### Instructions for the task
Gather all lines from the material that contain "leaves".

### Source material
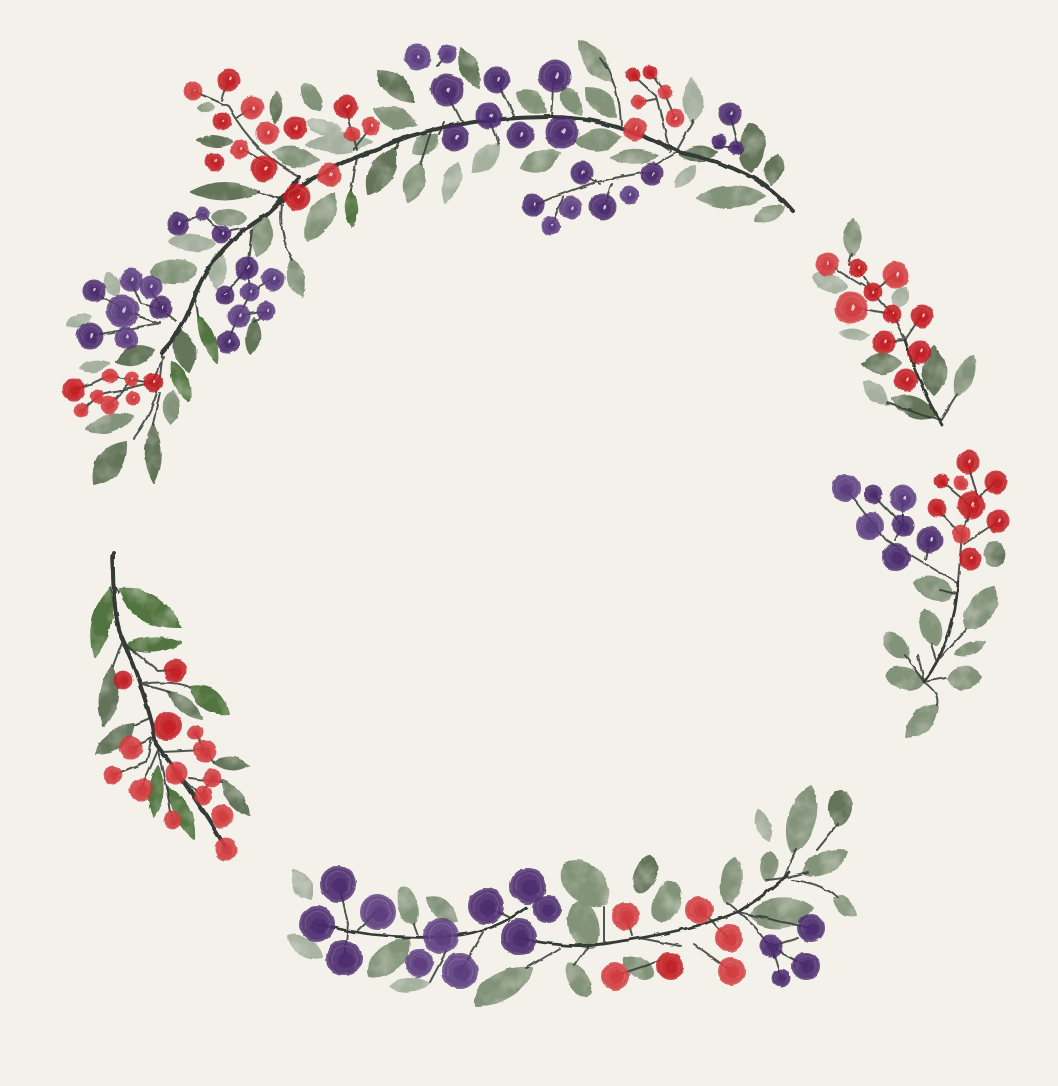
<!DOCTYPE html>
<html lang="en">
<head>
<meta charset="utf-8">
<title>Berry wreath</title>
<style>
:root{--paper:#f4f1ea;--stem:#343a35;--pale:#a5b09f;--sage:#83937a;--moss:#637459;--fern:#527440;--red:#c21c22;--rose:#d23a3d;--plum:#4a2a6c;--lilac:#5a3b7e}
html,body{margin:0;height:100%;overflow:hidden;background:var(--paper)}
svg{display:block;width:1058px;height:1086px}
.leaves path{stroke-width:2;stroke-linejoin:round}
.pale{fill:var(--pale);stroke:var(--pale)}
.sage{fill:var(--sage);stroke:var(--sage)}
.moss{fill:var(--moss);stroke:var(--moss)}
.fern{fill:var(--fern);stroke:var(--fern)}
.stems{fill:none;stroke:var(--stem);stroke-linecap:round}
.main{stroke-width:4}
.slim{stroke-width:2.8}
.twig{stroke-width:2;opacity:.85}
.red{color:var(--red)}.rose{color:var(--rose)}.plum{color:var(--plum)}.lilac{color:var(--lilac)}
</style>
</head>
<body>
<svg viewBox="0 0 1058 1086" role="img" aria-label="Watercolour wreath of red and purple berries with green leaves">
<defs>
<filter id="wash" filterUnits="userSpaceOnUse" x="0" y="0" width="1058" height="1086" color-interpolation-filters="sRGB">
<feTurbulence type="fractalNoise" baseFrequency=".045" numOctaves="3" seed="4" result="noise"/>
<feDisplacementMap in="SourceGraphic" in2="noise" scale="5" xChannelSelector="R" yChannelSelector="G" result="shape"/>
<feColorMatrix in="noise" values="0 0 0 0 1 0 0 0 0 1 0 0 0 0 1 .9 0 0 0 .47" result="grain"/>
<feComposite in="shape" in2="grain" operator="in"/>
</filter>
<filter id="ink" filterUnits="userSpaceOnUse" x="0" y="0" width="1058" height="1086" color-interpolation-filters="sRGB">
<feTurbulence type="fractalNoise" baseFrequency=".07" numOctaves="2" seed="8"/>
<feDisplacementMap in="SourceGraphic" scale="4" xChannelSelector="R" yChannelSelector="G"/>
</filter>
<g id="berry">
<circle r="10" fill="currentColor" opacity=".8"/>
<circle r="8.6" fill="currentColor" opacity=".5"/>
<path d="M-6 3A7 7 0 1 1 5 5" fill="none" stroke="#fff" opacity=".1"/>
<circle cx="1" cy="1" r="4.5" fill="currentColor" opacity=".7"/>
</g>
<g id="glint"><use href="#berry"/><ellipse cx="1" cy="-1" rx="1" ry="1.8" fill="#fff" opacity=".7" transform="rotate(20)"/></g>
<use id="g7" href="#glint" transform="scale(.75)"/>
<use id="g9" href="#glint" transform="scale(.95)"/>
<use id="g11" href="#glint" transform="scale(1.15)"/>
<use id="g13" href="#glint" transform="scale(1.35)"/>
<use id="g16" href="#glint" transform="scale(1.65)"/>
<use id="b7" href="#berry" transform="scale(.75)"/>
<use id="b9" href="#berry" transform="scale(.95)"/>
<use id="b11" href="#berry" transform="scale(1.15)"/>
<use id="b13" href="#berry" transform="scale(1.4)"/>
<use id="b18" href="#berry" transform="scale(1.8)"/>
</defs>
<rect width="1058" height="1086" fill="var(--paper)"/>

<g class="leaves" filter="url(#wash)">
<g id="top-leaves">
<path class="pale" d="M306 123C314 116 336 122 340 131C332 137 310 134 306 123zM306 144Q338 124 372 142Q340 162 306 144zM170 241C174 231 208 233 215 244C206 254 174 252 170 241zM445 202Q467 186 458 162Q436 178 445 202zM473 172Q500 172 499 144Q472 144 473 172zM690 79Q716 102 692 122Q678 102 690 79zM675 188Q697 184 695 166Q674 170 675 188zM216 288Q234 272 219 252Q202 268 216 288zM80 369Q96 376 110 364Q92 357 80 369zM67 325Q82 333 90 317Q74 310 67 325zM107 272Q125 280 117 296Q99 290 107 272z"/>
<path class="sage" d="M579 40Q610 49 610 82Q578 73 579 40zM374 110Q401 99 416 125Q389 135 374 110zM302 85C313 79 325 96 322 108C312 114 300 100 302 85zM272 153Q298 139 318 161Q292 175 272 153zM198 108Q206 99 213 108Q206 116 198 108zM212 217C216 207 242 208 246 218C242 229 216 227 212 217zM152 272C154 256 192 258 196 271C192 288 154 286 152 272zM306 241Q340 229 335 193Q300 205 306 241zM408 201Q433 188 421 163Q395 176 408 201zM412 153Q435 159 438 135Q415 130 412 153zM521 168Q546 180 559 153Q533 142 521 168zM517 92Q542 84 546 111Q521 119 517 92zM563 87Q586 93 580 115Q557 109 563 87zM587 88Q616 88 616 116Q586 116 587 88zM576 141Q598 119 621 138Q599 160 576 141zM611 157Q634 145 658 156Q635 169 611 157zM696 198Q730 176 765 196Q732 217 696 198zM755 221Q778 224 783 206Q760 201 755 221zM257 255Q284 240 266 215Q242 230 257 255zM291 260Q311 272 302 297Q281 284 291 260zM86 430Q114 440 133 417Q104 406 86 430zM171 423Q188 408 172 391Q156 406 171 423z"/>
<path class="moss" d="M460 49Q483 61 478 87Q455 75 460 49zM377 71Q409 71 414 102Q383 101 377 71zM276 92Q287 107 276 123Q265 107 276 92zM192 192Q225 174 259 192Q225 207 192 192zM198 140Q215 131 232 142Q215 151 198 140zM369 194Q402 183 395 148Q362 160 369 194zM680 155Q698 141 717 153Q698 167 680 155zM750 124C764 122 774 152 752 172C736 165 738 136 750 124zM778 155Q792 172 770 184Q758 165 778 155zM251 355Q268 338 254 318Q242 336 251 355zM180 329Q205 346 190 373Q165 355 180 329zM117 362Q140 372 154 350Q130 338 117 362zM94 484Q128 476 126 442Q90 448 94 484zM154 483Q168 455 153 424Q138 455 154 483z"/>
<path class="fern" d="M351 190Q363 208 352 226Q340 208 351 190zM198 315Q220 332 217 363Q198 345 198 315zM172 362Q193 375 189 401Q169 388 172 362z"/>
</g>
<g id="right-leaves">
<path class="pale" d="M813 277C820 270 842 276 847 287C840 296 818 292 813 277zM839 333Q854 325 868 335Q854 344 839 333zM864 382Q886 382 887 404Q865 403 864 382zM893 308Q912 307 907 288Q888 289 893 308z"/>
<path class="sage" d="M853 219Q869 238 852 256Q836 238 853 219zM973 355Q980 382 956 396Q950 369 973 355zM914 583C924 570 950 578 952 594C942 606 920 598 914 583zM995 587C1002 608 986 630 966 629C958 610 976 590 995 587zM924 611C938 608 948 634 936 646C922 640 916 622 924 611zM884 634C894 628 912 642 908 656C896 662 880 648 884 634zM887 674C893 662 920 668 924 682C918 696 890 690 887 674zM948 680C952 664 974 664 982 677C974 692 952 692 948 680zM955 654Q967 638 985 643Q974 660 955 654zM938 705Q936 735 906 737Q908 707 938 705z"/>
<path class="moss" d="M863 364Q882 344 900 363Q882 383 863 364zM892 399Q921 389 937 416Q909 426 892 399zM934 347Q957 371 934 395Q912 371 934 347zM994 543C1008 542 1008 566 994 566C980 566 980 543 994 543z"/>
</g>
<g id="bottom-leaves">
<path class="pale" d="M758 811Q777 822 769 842Q750 831 758 811zM390 986C396 978 418 976 428 984C420 994 396 994 390 986zM293 872Q318 876 312 900Q287 896 293 872zM288 936C300 930 320 944 322 957C308 960 288 950 288 936z"/>
<path class="sage" d="M811 786C824 806 812 846 792 852C782 836 786 800 811 786zM803 873C808 852 836 848 847 851C844 868 814 882 803 873zM771 852C782 858 778 876 766 881C758 872 760 856 771 852zM735 857C745 870 742 898 727 904C718 894 720 864 735 857zM750 916C758 896 796 894 813 909C800 930 764 934 750 916zM833 897Q849 893 855 915Q839 918 833 897zM672 882C690 887 676 923 660 921C645 916 658 880 672 882zM565 864C585 852 618 880 604 905C580 912 552 885 565 864zM580 903C600 903 604 945 592 948C564 950 564 905 580 903zM532 968C528 990 500 1006 476 1005C474 984 500 966 532 968zM567 964C583 960 598 990 588 996C575 998 561 976 567 964zM625 958C636 952 658 966 652 977C642 984 622 972 625 958zM401 888C413 884 424 914 414 925C402 925 392 898 401 888zM427 898Q450 893 456 921Q432 925 427 898zM370 976C363 956 394 935 409 942C414 958 388 980 370 976z"/>
<path class="moss" d="M842 790C858 800 850 824 838 825C824 816 830 790 842 790zM652 857C666 864 650 896 638 892C626 884 640 854 652 857z"/>
</g>
<g id="left-leaves">
<path class="moss" d="M112 666Q128 698 104 725Q92 693 112 666zM169 692Q194 695 201 719Q178 716 169 692zM134 725Q128 753 96 754Q105 727 134 725zM214 763Q230 751 248 765Q232 775 214 763zM221 780Q246 791 249 816Q225 806 221 780z"/>
<path class="fern" d="M110 588Q119 627 94 657Q84 617 110 588zM120 590Q162 586 181 628Q137 630 120 590zM124 646Q152 630 181 643Q154 659 124 646zM190 687Q220 682 228 714Q199 717 190 687zM168 786Q196 806 194 838Q169 819 168 786zM158 766Q169 792 154 817Q144 790 158 766z"/>
</g>
</g>

<g class="stems" filter="url(#ink)">
<g id="top-stems">
<path class="main" d="M793 211Q758 168 678 152Q607 116 548 117Q440 118 376 150Q310 172 268 214Q213 247 196 293Q183 331 162 352M268 214L300 178"/>
<path class="twig" d="M162 352Q162 402 134 438M153 424L160 392M193 91L228 106Q255 155 300 177M272 166L244 150M252 108L236 118M229 80L222 100M346 107L357 150M372 126L353 150M351 190L357 158M395 150L400 139M421 163L432 128M438 135L444 122M446 90L462 122M436 66L447 54M497 80L515 118M554 76L551 116M488 115L499 144M600 58Q620 84 621 126M633 75L656 96L670 152M650 72L664 92L675 118M638 102L656 99M636 129L668 150M694 120L676 152M730 114L739 148L716 146M652 172Q592 178 533 206M582 173L600 184M551 226L563 197M603 206L612 184M655 165L676 153M178 224L203 214L222 233L246 228M259 192L284 200M282 205Q278 236 293 260M247 268L252 230M224 295L248 268L250 292L238 316L228 342M250 292L273 279M238 316L266 311L254 322M94 291L122 310L160 324M131 280L141 304L160 308M90 336L160 323M151 287L160 308L176 321M198 315L194 292M74 390L110 376L152 383L164 356M81 411L98 395L150 383M109 405L132 379"/>
</g>
<g id="right-stems">
<path class="slim" d="M942 425Q918 385 905 340M958 582Q955 640 924 682"/>
<path class="twig" d="M827 264L873 292L892 314L905 340M858 268L873 292L896 274M851 307L892 314M921 316L905 340L884 342M920 352L912 366M887 403L940 421L957 394M852 254L849 264M846 488L886 540L957 583M873 494L903 526M903 498L903 526L894 540M930 540L926 560M968 463L977 496L962 534L958 582M941 481L971 506M995 482L971 506M998 521L964 544M936 508L960 534M940 590L956 594M966 629L940 658M931 645L936 660M905 655L924 682L946 678M918 654L924 682Q940 694 937 704"/>
</g>
<g id="bottom-stems">
<path class="slim" d="M318 924Q390 943 460 935Q497 930 527 907M520 938Q565 949 602 944Q690 932 738 912Q773 890 790 872"/>
<path class="twig" d="M341 892L348 924L344 958M376 912L358 930M414 925L418 936M430 982L446 952M460 972L484 932M485 906L510 918M527 968L560 948M604 906L604 942M588 946L574 966M626 916L632 936M615 976L662 960M680 946L640 938M730 970L694 944M700 910L712 920L728 938M727 903L738 912Q775 940 780 978M738 912L810 928M772 946L798 938M806 966L776 950M766 880L784 878L796 850M784 878L808 872M817 850L838 824M792 880Q820 882 838 898"/>
</g>
<g id="left-stems">
<path class="main" d="M113 553Q112 620 124 642Q152 712 156 744Q190 788 226 848"/>
<path class="twig" d="M111 556Q112 590 119 592M110 588L116 604M113 666L122 642L158 671L175 670M142 684Q170 680 190 687M142 684L170 692M134 725L150 718M131 748L153 738M113 775L146 762L152 738M141 789L158 750L172 816M162 752L204 750L214 763M176 772L200 796L212 778M204 750L195 732M190 778L222 782"/>
</g>
</g>

<g class="berries" filter="url(#ink)">
<g class="red">
<use href="#g11" x="229" y="80"/><use href="#g13" x="264" y="169"/><use href="#g13" x="297" y="197"/><use href="#g11" x="346" y="107"/><use href="#g11" x="295" y="128"/><use href="#g9" x="214" y="162"/><use href="#g9" x="222" y="121"/><use href="#g9" x="153" y="382"/><use href="#b11" x="74" y="390"/>
<use href="#g9" x="858" y="268"/><use href="#g9" x="873" y="292"/><use href="#g9" x="892" y="314"/><use href="#g11" x="884" y="342"/><use href="#g11" x="920" y="352"/><use href="#g11" x="906" y="380"/><use href="#g11" x="922" y="316"/>
<use href="#b7" x="941" y="481"/><use href="#b11" x="996" y="482"/><use href="#g13" x="971" y="505"/><use href="#g11" x="998" y="521"/><use href="#b9" x="937" y="508"/><use href="#g11" x="970" y="559"/><use href="#g11" x="968" y="462"/>
<use href="#b13" x="670" y="966"/><use href="#b13" x="168" y="726"/><use href="#b11" x="175" y="671"/><use href="#b9" x="123" y="680"/>
<use href="#b7" x="633" y="75"/><use href="#b7" x="650" y="72"/>
</g>
<g class="rose">
<use href="#g9" x="193" y="91"/><use href="#g11" x="252" y="108"/><use href="#g11" x="267" y="133"/><use href="#g9" x="240" y="149"/><use href="#g9" x="371" y="126"/><use href="#b7" x="352" y="134"/><use href="#g11" x="329" y="175"/><use href="#b7" x="665" y="92"/><use href="#b7" x="638" y="102"/><use href="#g9" x="675" y="118"/><use href="#g11" x="635" y="129"/>
<use href="#b7" x="110" y="376"/><use href="#g7" x="132" y="379"/><use href="#b7" x="97" y="396"/><use href="#b7" x="81" y="411"/><use href="#b9" x="109" y="405"/><use href="#g7" x="133" y="398"/>
<use href="#g11" x="827" y="264"/><use href="#g13" x="896" y="275"/><use href="#g16" x="851" y="308"/><use href="#b7" x="961" y="483"/><use href="#b9" x="961" y="534"/>
<use href="#b13" x="626" y="916"/><use href="#b13" x="699" y="910"/><use href="#b13" x="729" y="938"/><use href="#b13" x="615" y="976"/><use href="#b13" x="731" y="971"/>
<use href="#b7" x="195" y="732"/><use href="#b11" x="131" y="748"/><use href="#b11" x="205" y="751"/><use href="#b11" x="176" y="773"/><use href="#b9" x="113" y="775"/><use href="#b9" x="212" y="778"/><use href="#b11" x="141" y="790"/><use href="#b9" x="203" y="795"/><use href="#b9" x="173" y="820"/><use href="#b11" x="222" y="816"/><use href="#b11" x="226" y="849"/>
</g>
<g class="plum">
<use href="#g16" x="447" y="90"/><use href="#g13" x="497" y="80"/><use href="#g16" x="555" y="76"/><use href="#g13" x="489" y="116"/><use href="#g13" x="455" y="138"/><use href="#g13" x="520" y="135"/><use href="#g16" x="562" y="132"/><use href="#g11" x="730" y="114"/><use href="#b7" x="719" y="141"/><use href="#b7" x="736" y="148"/><use href="#g11" x="582" y="173"/><use href="#g11" x="652" y="174"/><use href="#g11" x="533" y="205"/><use href="#g13" x="603" y="207"/>
<use href="#g11" x="178" y="224"/><use href="#g9" x="221" y="234"/><use href="#g11" x="247" y="268"/><use href="#g9" x="225" y="295"/><use href="#g11" x="228" y="342"/><use href="#g13" x="90" y="336"/><use href="#g11" x="161" y="308"/><use href="#g11" x="94" y="291"/>
<use href="#b9" x="873" y="494"/><use href="#g13" x="930" y="540"/><use href="#b11" x="903" y="526"/><use href="#b13" x="896" y="557"/>
<use href="#b18" x="338" y="884"/><use href="#b18" x="317" y="924"/><use href="#b18" x="344" y="958"/><use href="#b18" x="528" y="886"/><use href="#b18" x="519" y="937"/><use href="#b13" x="547" y="909"/><use href="#b18" x="486" y="906"/><use href="#b13" x="811" y="928"/><use href="#b11" x="771" y="946"/><use href="#b13" x="806" y="966"/><use href="#b9" x="781" y="978"/>
</g>
<g class="lilac">
<use href="#g13" x="417" y="57"/><use href="#b9" x="447" y="54"/><use href="#g11" x="571" y="208"/><use href="#g9" x="551" y="226"/><use href="#g9" x="629" y="195"/><use href="#g7" x="203" y="214"/><use href="#g11" x="273" y="279"/><use href="#g9" x="250" y="292"/><use href="#g9" x="266" y="311"/><use href="#g11" x="239" y="316"/><use href="#g11" x="131" y="280"/><use href="#g11" x="151" y="287"/><use href="#g16" x="122" y="311"/><use href="#g11" x="126" y="338"/>
<use href="#b13" x="846" y="488"/><use href="#g13" x="903" y="498"/><use href="#b13" x="870" y="526"/>
<use href="#b18" x="378" y="912"/><use href="#b18" x="441" y="936"/><use href="#b13" x="419" y="963"/><use href="#b18" x="460" y="971"/>
</g>
</g>
</svg>
</body>
</html>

### Problem solution
.leaves path{stroke-width:2;stroke-linejoin:round}
<svg viewBox="0 0 1058 1086" role="img" aria-label="Watercolour wreath of red and purple berries with green leaves">
<g class="leaves" filter="url(#wash)">
<g id="top-leaves">
<g id="right-leaves">
<g id="bottom-leaves">
<g id="left-leaves">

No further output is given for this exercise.